Ned was "nobody's child". He turned up in a poor alley, in the East End of London sometime in the late 1870s, and was given food and a space on the floor by the women of the alley but he had to earn a living. Ned's job was carrying parcels for the middle class and wealthy people arriving at stations. Life was hard: there were bullies, little work, little food, difficulties with accommodation and certainly not a home.
Barbara Coyle has written a children's novel around Ned whose adventures lead him to a Ragged School, then Dr Barnardo's home in Stepney, before emigration to Canada, via the Barnardo's scheme. This book would certainly qualify as a living book-it is full of history, geography and a very clear Christian message. It led us into interesting conversations about icebergs, Barnardo homes, poverty, food banks and tapping for maple syrup. There is plenty more that could be explored.

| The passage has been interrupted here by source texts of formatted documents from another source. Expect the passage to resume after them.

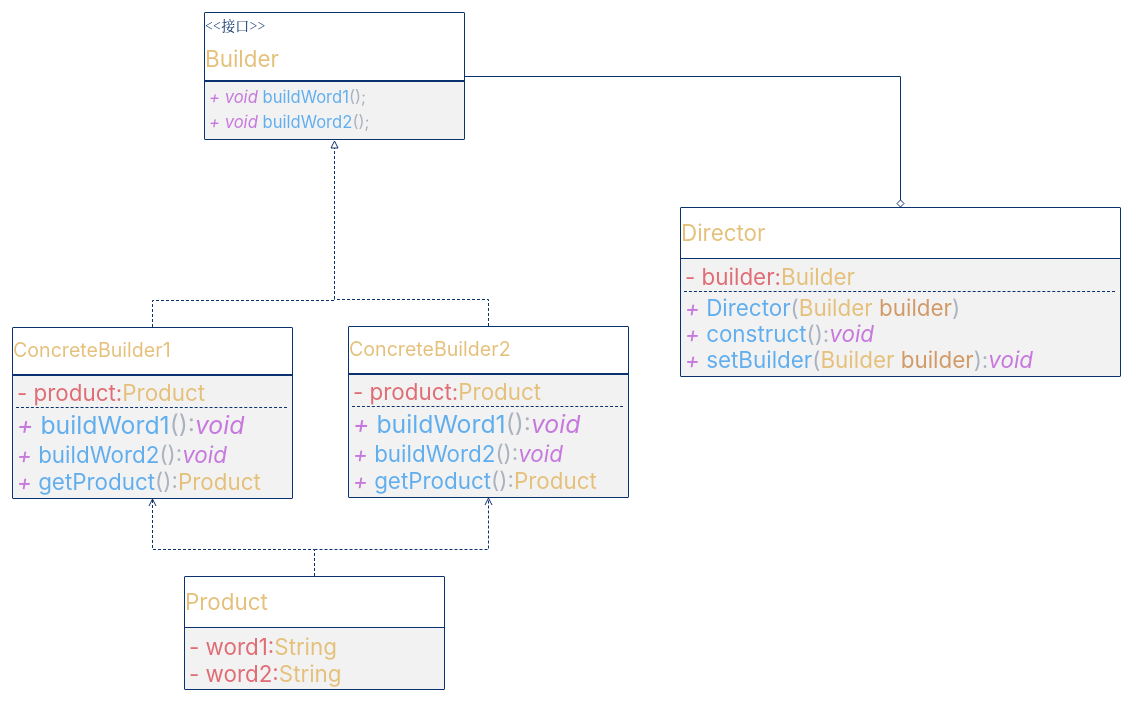
<!DOCTYPE html>
<html lang="zh">
<head>
<meta charset="utf-8">
<title>Builder class diagram</title>
<style>
:root {
  --line: #0a326e;
  --fill: #f2f2f2;
  --type: #e5c07b;
  --field: #e06c75;
  --method: #61aeee;
  --keyword: #c678dd;
  --punct: #abb2bf;
  --param: #d19a66;
}
* { box-sizing: border-box; margin: 0; padding: 0; }
body { width: 1133px; height: 702px; overflow: hidden; background: #fff; }
.diagram {
  position: relative; width: 1133px; height: 702px; overflow: hidden;
  font: 22.4px/27px Inter, sans-serif; font-optical-sizing: none; white-space: nowrap;
}
.connectors { position: absolute; left: 0; top: 0; }
.class { position: absolute; display: flex; flex-direction: column; border: 1px solid var(--line); border-radius: 1px; background: #fff; }
.class h2 { font-size: inherit; font-weight: 400; line-height: 50px; color: var(--type); }
.members { flex: 1; display: flex; flex-direction: column; border-top: 1px solid var(--line); background: var(--fill); }
.members ul { list-style: none; padding: 0 4px; }
.members hr { height: 1px; margin: 0 5px 0 3px; border: 0; border-top: 1px dashed var(--line); }
.stereotype { font: 14px/24px "Noto Serif CJK SC", "Noto Serif", serif; color: var(--line); }

.builder { left: 204px; top: 12px; width: 261px; height: 128px; }
.builder h2 { line-height: 43px; }
.builder .members { border-top-width: 2px; padding-top: 3px; }
.builder li { font-size: 16.6px; line-height: 25px; }
.concrete { width: 281px; height: 172px; }
.concrete h2 { height: 46px; font-size: 19.6px; line-height: 44px; }
.concrete .members { border-top-width: 2px; padding-top: 3px; }
.concrete .fields li { line-height: 28px; }
.concrete .methods li { line-height: 26px; }
.concrete .methods .lead { font-size: 24.8px; line-height: 34px; }
.concrete .methods li:last-child { line-height: 28px; }
.first { left: 12px; top: 327px; }
.second { left: 348px; top: 326px; }
.director { left: 680px; top: 207px; width: 441px; height: 170px; }
.director .members { padding-top: 4px; }
.director .fields li { line-height: 28px; }
.director .methods { padding-top: 3px; }
.director .methods li { line-height: 26px; }
.product { left: 184px; top: 576px; width: 261px; height: 114px; }
.product .members { padding-top: 5px; }

.fields { color: var(--field); }
.methods { color: var(--punct); }
b, i { font-weight: 400; }
i { color: var(--keyword); font-style: italic; }
b { color: var(--method); }
.type { color: var(--type); }
.param { color: var(--param); }
</style>
</head>
<body>
<main class="diagram">
  <svg class="connectors" width="1133" height="702" viewBox="0 0 1133 702" fill="none" stroke="#0a326e" stroke-width="1" aria-hidden="true">
    <g class="aggregation">
      <path d="M465 76.5H900.5V200"/>
      <path d="M900.5 200L904 203.5L900.5 207L897 203.5Z" fill="#fff"/>
    </g>
    <g class="realization">
      <path d="M152.5 327V300.5H334.5V148M488.5 326V299.5H334.5" stroke-dasharray="3 2"/>
      <path d="M334.5 141L338 148H331Z" fill="#fff"/>
    </g>
    <g class="dependency">
      <path d="M314.5 576V549.5H152.5V500M314.5 549.5H488.5V499" stroke-dasharray="3 2"/>
      <path d="M149 506L152.5 499L156 506M485 505L488.5 498L492 505"/>
    </g>
  </svg>

  <section class="class builder">
    <p class="stereotype">&lt;&lt;接口&gt;&gt;</p>
    <h2>Builder</h2>
    <div class="members">
      <ul class="methods">
        <li><i>+ void</i> <b>buildWord1</b>();</li>
        <li><i>+ void</i> <b>buildWord2</b>();</li>
      </ul>
    </div>
  </section>

  <section class="class director">
    <h2>Director</h2>
    <div class="members">
      <ul class="fields"><li>- builder:<span class="type">Builder</span></li></ul>
      <hr>
      <ul class="methods">
        <li><i>+</i> <b>Director</b>(<span class="type">Builder</span> <span class="param">builder</span>)</li>
        <li><i>+</i> <b>construct</b>():<i>void</i></li>
        <li><i>+</i> <b>setBuilder</b>(<span class="type">Builder</span> <span class="param">builder</span>):<i>void</i></li>
      </ul>
    </div>
  </section>

  <section class="class concrete first">
    <h2>ConcreteBuilder1</h2>
    <div class="members">
      <ul class="fields"><li>- product:<span class="type">Product</span></li></ul>
      <hr>
      <ul class="methods">
        <li class="lead"><i>+</i> <b>buildWord1</b>():<i>void</i></li>
        <li><i>+</i> <b>buildWord2</b>():<i>void</i></li>
        <li><i>+</i> <b>getProduct</b>():<span class="type">Product</span></li>
      </ul>
    </div>
  </section>

  <section class="class concrete second">
    <h2>ConcreteBuilder2</h2>
    <div class="members">
      <ul class="fields"><li>- product:<span class="type">Product</span></li></ul>
      <hr>
      <ul class="methods">
        <li class="lead"><i>+</i> <b>buildWord1</b>():<i>void</i></li>
        <li><i>+</i> <b>buildWord2</b>():<i>void</i></li>
        <li><i>+</i> <b>getProduct</b>():<span class="type">Product</span></li>
      </ul>
    </div>
  </section>

  <section class="class product">
    <h2>Product</h2>
    <div class="members">
      <ul class="fields">
        <li>- word1:<span class="type">String</span></li>
        <li>- word2:<span class="type">String</span></li>
      </ul>
    </div>
  </section>
</main>
</body>
</html>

The story has a satisfactory and happy ending although it is clear that that wasn't the case for all the boys sent to Canada. I find the ending a bit of a tear jerker much to the annoyance of my children. Does anyone else find that tears or laughter interfere with reading aloud?
There were serious issues around the emigration schemes to Canada and the book covers this as well as notes at the end covering this as well as the dreadful conditions for lone children in Victorian London. Whilst the book is a great read aloud from about age 6, I have chosen to omit these notes when reading this book aloud to younger children. They might form discussion points for older children.
My six year old loved me reading this book to her and kept requesting further chapters. There is enough in this book to appeal to older children and I have enjoyed rereading it, for the fourth time now, I think! Warmly recommended!
Ned is obtainable in print or for kindle.
Ned is a book that we have owned for some years. I was involved in a little of the background research around London but have no commercial interest in the book.